■ What to produce
Word for word, restate the records from their first line through the line with "--navy: #163a78;", both ends included; omit each picture.

■ Available data

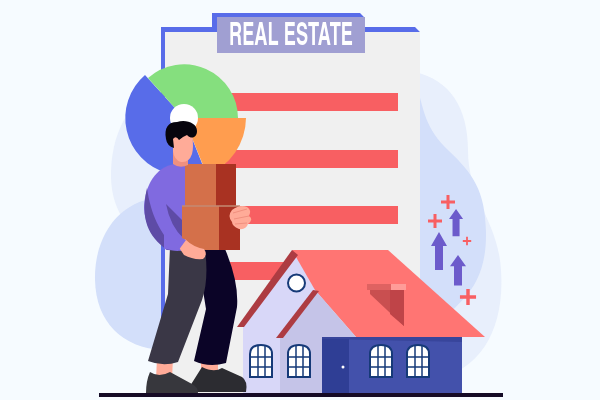
<!DOCTYPE html>
<html lang="en">
<head>
<meta charset="utf-8">
<title>Real Estate</title>
<style>
:root {
  --sky: #f6fbff;
  --blob: #d3dffa;
  --blob-soft: #e8effc;
  --paper: #f0f0f0;
  --blue: #586ce9;
  --lilac: #a09fd2;
  --line-red: #f85f62;
  --roof: #ff7573;
  --roof-dark: #ad3c42;
  --green: #85df7e;
  --orange: #ff9d4f;
  --wall-front: #d8d7f8;
  --wall-porch: #c5c4e8;
  --wall-side: #4351ab;
  --navy: #163a78;
  --door: #2f3e95;
  --arrow: #6c5bcb;
  --sweater: #806ae0;
  --sweater-dark: #5e4ba6;
  --skin: #ffab98;
  --skin-dark: #f0907f;
  --trouser: #3a3746;
  --trouser-dark: #0b0427;
  --box: #d4704a;
  --box-dark: #a93222;
}
html, body { margin: 0; }
body { width: 600px; height: 400px; overflow: hidden; background: var(--sky); }
svg { display: block; }
.blob { fill: var(--blob); }
.blob-soft { fill: var(--blob-soft); }
.paper { fill: var(--paper); }
.blue { fill: var(--blue); }
.line-red { fill: var(--line-red); }
.green { fill: var(--green); }
.orange { fill: var(--orange); }
.roof { fill: var(--roof); }
.roof-dark { fill: var(--roof-dark); }
.wall-front { fill: var(--wall-front); }
.wall-porch { fill: var(--wall-porch); }
.wall-side { fill: var(--wall-side); }
.door { fill: var(--door); }
.arrow { fill: var(--arrow); }
.sweater { fill: var(--sweater); }
.sweater-dark { fill: var(--sweater-dark); }
.skin { fill: var(--skin); }
.skin-dark { fill: var(--skin-dark); }
.trouser { fill: var(--trouser); }
.trouser-dark { fill: var(--trouser-dark); }
.box { fill: var(--box); }
.box-dark { fill: var(--box-dark); }
.title { font: bold 32px "TeX Gyre Heros Cn", "Liberation Sans", sans-serif; fill: #fff; }
</style>
</head>
<body>
<svg width="600" height="400" viewBox="0 0 600 400" role="img" aria-label="Real estate illustration: a man carrying boxes beside a house and a large document">
  <defs>
    <g id="window">
      <path d="M1 33V10Q1 1 12 1T23 10V33Z" fill="#fff" stroke="var(--navy)" stroke-width="2"/>
      <path d="M9 1V33M16 1V33M1 13H23M1 23H23" fill="none" stroke="var(--navy)" stroke-width="1.5"/>
    </g>
    <path id="arrow-up" class="arrow" d="M8 0L16 14H12V38H4V14H0Z"/>
    <path id="plus" class="line-red" d="M-1.5-7H1.5V-1.5H7V1.5H1.5V7H-1.5V1.5H-7V-1.5H-1.5Z"/>
  </defs>

  <g id="background-blobs">
    <path class="blob-soft" d="M165 82C128 98 110 136 111 178C112 205 122 222 140 236H180V82Z"/>
    <path class="blob" d="M165 197C120 198 94 235 95 280C96 322 122 348 163 350H180V197Z"/>
    <path class="blob-soft" d="M415 72C450 80 468 108 468 150C468 200 498 220 501 270C505 330 480 368 440 378H400Z"/>
    <path class="blob" d="M415 78C424 112 425 128 449 151C473 174 485 190 486 232C487 292 455 302 440 325H400Z"/>
  </g>

  <g id="document">
    <path class="blue" d="M161 27H415L420 32V60H166V350H161Z"/>
    <rect class="paper" x="165" y="32" width="255" height="361"/>
    <path class="blue" d="M212 13H360L365 18V40H217V28H212Z"/>
    <rect x="217" y="17" width="148" height="36" fill="var(--lilac)"/>
    <text class="title" x="229" y="45" textLength="124" lengthAdjust="spacingAndGlyphs">REAL ESTATE</text>
    <g class="line-red">
      <rect x="225" y="93" width="173" height="18"/>
      <rect x="225" y="150" width="173" height="18"/>
      <rect x="225" y="206" width="173" height="18"/>
      <rect x="225" y="262" width="100" height="18"/>
    </g>
  </g>

  <g id="pie-chart">
    <path class="blue" d="M184 118L145 75A57 57 0 0 0 167 173L205 171Z"/>
    <path class="green" d="M184 118L148 78A54 54 0 0 1 238 118Z"/>
    <path class="orange" d="M184 118H246A62 62 0 0 1 207 175Z"/>
    <circle cx="184" cy="118" r="14" fill="#fff"/>
  </g>

  <g id="growth-arrows">
    <use href="#arrow-up" x="431" y="232"/>
    <use href="#arrow-up" transform="translate(449 209) scale(.88 .72)"/>
    <use href="#arrow-up" transform="translate(450 255) scale(1 .8)"/>
    <use href="#plus" x="448" y="202"/>
    <use href="#plus" x="435" y="221"/>
    <use href="#plus" transform="translate(467 241) scale(.6)"/>
    <use href="#plus" transform="translate(468 297) scale(1.15)"/>
  </g>

  <g id="house">
    <polygon class="wall-front" points="294,254 243,326 243,393 330,393 330,290"/>
    <polygon class="roof" points="292,250 388,250 485,337 356,337 315,290"/>
    <polygon class="roof-dark" points="292,250 298,255 244,327 237,327"/>
    <polygon class="wall-porch" points="315,290 356,337 322,337 322,393 280,393 280,335"/>
    <polygon class="roof-dark" points="313,290 319,291 283,338 276,338"/>
    <rect class="wall-side" x="322" y="337" width="140" height="56"/>
    <polygon points="322,337 462,337 462,342 322,339" fill="#38459b"/>
    <rect class="door" x="322" y="339" width="27" height="54"/>
    <circle cx="343" cy="367" r="1.5" fill="#fff"/>
    <circle cx="296.500" cy="283" r="8.500" fill="#fff" stroke="var(--navy)" stroke-width="2"/>
    <use href="#window" x="249" y="344"/>
    <use href="#window" x="287" y="344"/>
    <use href="#window" x="369" y="344"/>
    <use href="#window" x="406" y="344"/>
    <g id="chimney">
      <polygon points="370,290 404,290 404,326 370,294" fill="#c94f50"/>
      <polygon points="390,290 404,290 404,326 390,314" fill="#bf4448"/>
      <rect x="367" y="284" width="25" height="6" fill="#df6261"/>
      <rect x="391" y="284" width="15" height="6" fill="#ff9c98"/>
    </g>
  </g>

  <rect id="ground" x="99" y="393" width="404" height="4" fill="#140a26"/>

  <g id="man">
    <g id="legs">
      <polygon class="skin" points="201,356 218,356 218,374 201,374"/>
      <path class="trouser-dark" d="M196 247L225 249Q239 282 237 307L226 363Q209 368 194 361L206 309Z"/>
      <polygon class="skin" points="157,358 173,358 172,379 156,379"/>
      <path class="trouser" d="M170 247L205 249Q209 280 202 300L178 362Q163 367 148 361L168 294Z"/>
      <path d="M202 367Q214 373 222 368L242 377Q248 381 246 392H180L190 386Z" fill="#2c2c31"/>
      <path d="M150 372Q159 378 170 372L192 384Q198 387 198 393H146Q146 381 150 372Z" fill="#37373d"/>
    </g>
    <path class="sweater" d="M175 164C155 167 145 186 144 207C144 224 154 238 167 250L198 252V165Z"/>
    <path class="sweater-dark" d="M166 204L184 222V239Q170 226 166 204ZM147 188C151 216 160 231 175 250L167 250C148 236 140 219 147 188Z"/>
    <g id="boxes">
      <rect class="box" x="185" y="164" width="33" height="42"/>
      <rect class="box-dark" x="216" y="164" width="20" height="42"/>
      <rect class="box" x="182" y="206" width="38" height="44"/>
      <rect class="box-dark" x="219" y="206" width="21" height="44"/>
      <path d="M182 206H240" stroke="#c58a72" stroke-width="1.500"/>
    </g>
    <g id="head">
      <path class="skin-dark" d="M173 145H188V165Q180 169 173 164Z"/>
      <path class="skin" d="M173 135H192Q194 147 192 154Q189 163 181 162Q174 160 173 151Z"/>
      <path d="M166 139C164 128 168 122 177 122C186 119 197 123 197 131C197 137 192 140 187 135Q182 137 179 140Q176 135 173 139L174 148Q167 146 166 139Z" fill="#07050d"/>
    </g>
    <g id="hands">
      <path class="skin" d="M178 246L185 239Q193 247 204 249Q208 255 203 259Q193 260 184 255Z"/>
      <path class="sweater" d="M164 229L186 240L178 251L164 249Z"/>
      <path class="skin" d="M232 210Q240 204 247 207Q252 210 249 216Q254 219 248 224Q246 230 239 229Q232 226 232 222Q227 216 232 210Z"/>
      <path d="M233 213L247 209M234 219L249 216M235 224L247 223" fill="none" stroke="var(--skin-dark)"/>
    </g>
  </g>
</svg>
</body>
</html>
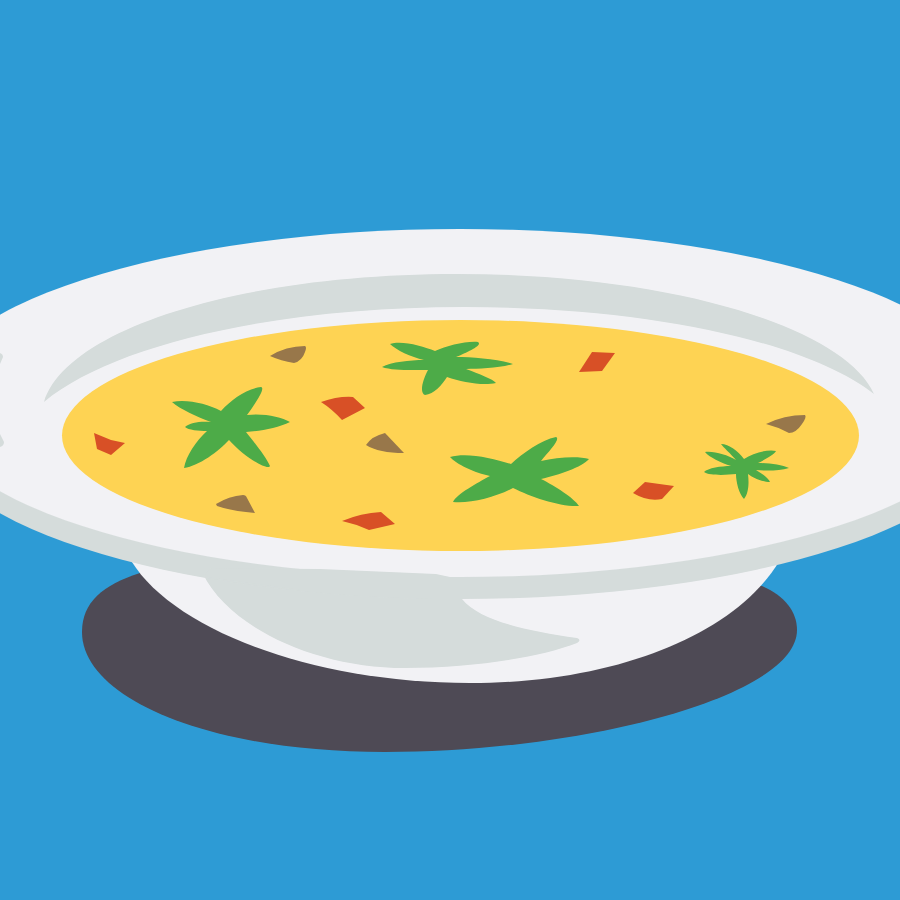
<!DOCTYPE html>
<html lang="en">
<head>
<meta charset="utf-8">
<title>Bowl of soup</title>
<style>
:root {
  --sky: #2d9bd5;
  --china: #f2f2f5;
  --china-shade: #d5dcdb;
  --table-shadow: #4e4a55;
  --broth: #fed353;
  --herb: #4dab48;
  --pepper: #d85026;
  --mushroom: #98774a;
}
html, body { margin: 0; width: 900px; height: 900px; overflow: hidden; background: var(--sky); }
svg { display: block; }
.china { fill: var(--china); }
.shade { fill: var(--china-shade); }
.table-shadow { fill: var(--table-shadow); }
.broth { fill: var(--broth); }
.herbs { fill: var(--herb); }
.peppers { fill: var(--pepper); }
.mushrooms { fill: var(--mushroom); }
</style>
</head>
<body>
<svg width="900" height="900" viewBox="0 0 900 900" role="img" aria-label="A white bowl of yellow soup with herbs and vegetables">
  <path class="table-shadow" d="M82 632C82 602 103 585 140 573L450 540L762 586C785 596 797 612 797 630C797 697 582 752 385 752C205 752 82 697 82 632Z"/>

  <g id="bowl-base">
    <path class="china" d="M128 555C164 625 305 683 470 683C618 683 737 633 780 560L460 500Z"/>
    <path class="shade" d="M203 574C229 627 315 668 405 668C475 668 541 657 577 643Q582 640 577 638C527 631 480 621 462 599L440 560Z"/>
  </g>

  <g id="rim">
    <ellipse class="shade" cx="460" cy="425" rx="534" ry="174"/>
    <ellipse class="china" cx="460" cy="403" rx="534" ry="174"/>
    <path class="shade" d="M205 577C204 574 207 570 212 568L320 569L436 574L450 577L450 590L300 590Z"/>
    <path class="shade" d="M44 402C66 329 240 274 457 274C670 274 844 327 874 394C806 341 646 307 464 307C276 307 112 345 44 402Z"/>
    <path class="shade" d="M0 353Q3 354 3 357L0 364ZM0 434L4 442Q4 446 0 447Z"/>
  </g>

  <ellipse class="broth" cx="460.500" cy="435.500" rx="398.500" ry="115.500"/>

  <g class="herbs">
    <path d="M172 402C188 399 207 404 221 411C232 399 246 389 261 387C266 388 255 404 247 415C264 413 281 417 290 422C278 428 260 431 246 432C254 442 266 457 270 466C268 471 244 457 229 440C219 451 199 466 184 468C186 456 196 441 207 431C199 431 188 430 185 427C190 422 202 421 211 422C197 417 180 409 172 402Z"/>
    <path d="M390 344C401 340 423 346 435 351C447 346 465 341 478 342C483 345 468 352 456 357C472 357 498 359 513 364C500 368 479 369 466 369C479 374 493 379 496 383C482 386 462 382 447 377C442 385 434 394 425 395C419 393 423 379 428 370C414 370 393 371 382 367C391 362 410 360 424 360C411 357 396 350 390 344Z"/>
    <path d="M450 457C466 452 493 458 511 464C523 453 541 440 556 437C561 439 549 451 541 461C557 457 579 456 589 459C582 467 559 475 541 479C555 486 574 498 579 506C560 507 531 497 513 488C496 497 469 504 453 502C457 494 477 483 490 476C475 473 456 464 450 457Z"/>
    <path d="M705 452C715 451 727 455 736 460C731 454 723 447 721 444C729 444 738 451 744 459C753 453 768 449 776 451C774 455 764 460 758 463C769 463 782 465 789 468C779 471 766 471 756 470C763 474 769 479 770 482C763 482 753 478 748 474C749 482 749 493 744 499C739 494 736 482 736 474C727 475 710 476 704 472C708 468 721 466 731 466C721 463 709 457 705 452Z"/>
  </g>

  <g class="peppers">
    <path d="M94 433L111 440L125 443L111 455L97 449Z"/>
    <path d="M321 402Q338 396 353 397L365 408L342 420Q332 409 321 402Z"/>
    <path d="M592 352L615 353L602 371L579 372Z"/>
    <path d="M645 482L674 486L662 499Q648 502 633 493Z"/>
    <path d="M342 521Q361 513 381 512L395 524L369 530Q356 524 342 521Z"/>
  </g>

  <g class="mushrooms">
    <path d="M270 356Q286 346 305 346Q307 347 305 352Q302 361 294 363Q281 361 270 356Z"/>
    <path d="M366 445Q372 436 385 433L404 453Q379 453 366 445Z"/>
    <path d="M766 424Q784 415 805 415Q807 417 802 424Q796 433 789 433Q778 427 766 424Z"/>
    <path d="M216 504Q229 496 243 495Q246 495 247 498L255 513Q231 511 217 506Z"/>
  </g>
</svg>
</body>
</html>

■ Answer space
<!DOCTYPE html>
<html lang="en">
<head>
<meta charset="utf-8">
<title>Real Estate</title>
<style>
:root {
  --sky: #f6fbff;
  --blob: #d3dffa;
  --blob-soft: #e8effc;
  --paper: #f0f0f0;
  --blue: #586ce9;
  --lilac: #a09fd2;
  --line-red: #f85f62;
  --roof: #ff7573;
  --roof-dark: #ad3c42;
  --green: #85df7e;
  --orange: #ff9d4f;
  --wall-front: #d8d7f8;
  --wall-porch: #c5c4e8;
  --wall-side: #4351ab;
  --navy: #163a78;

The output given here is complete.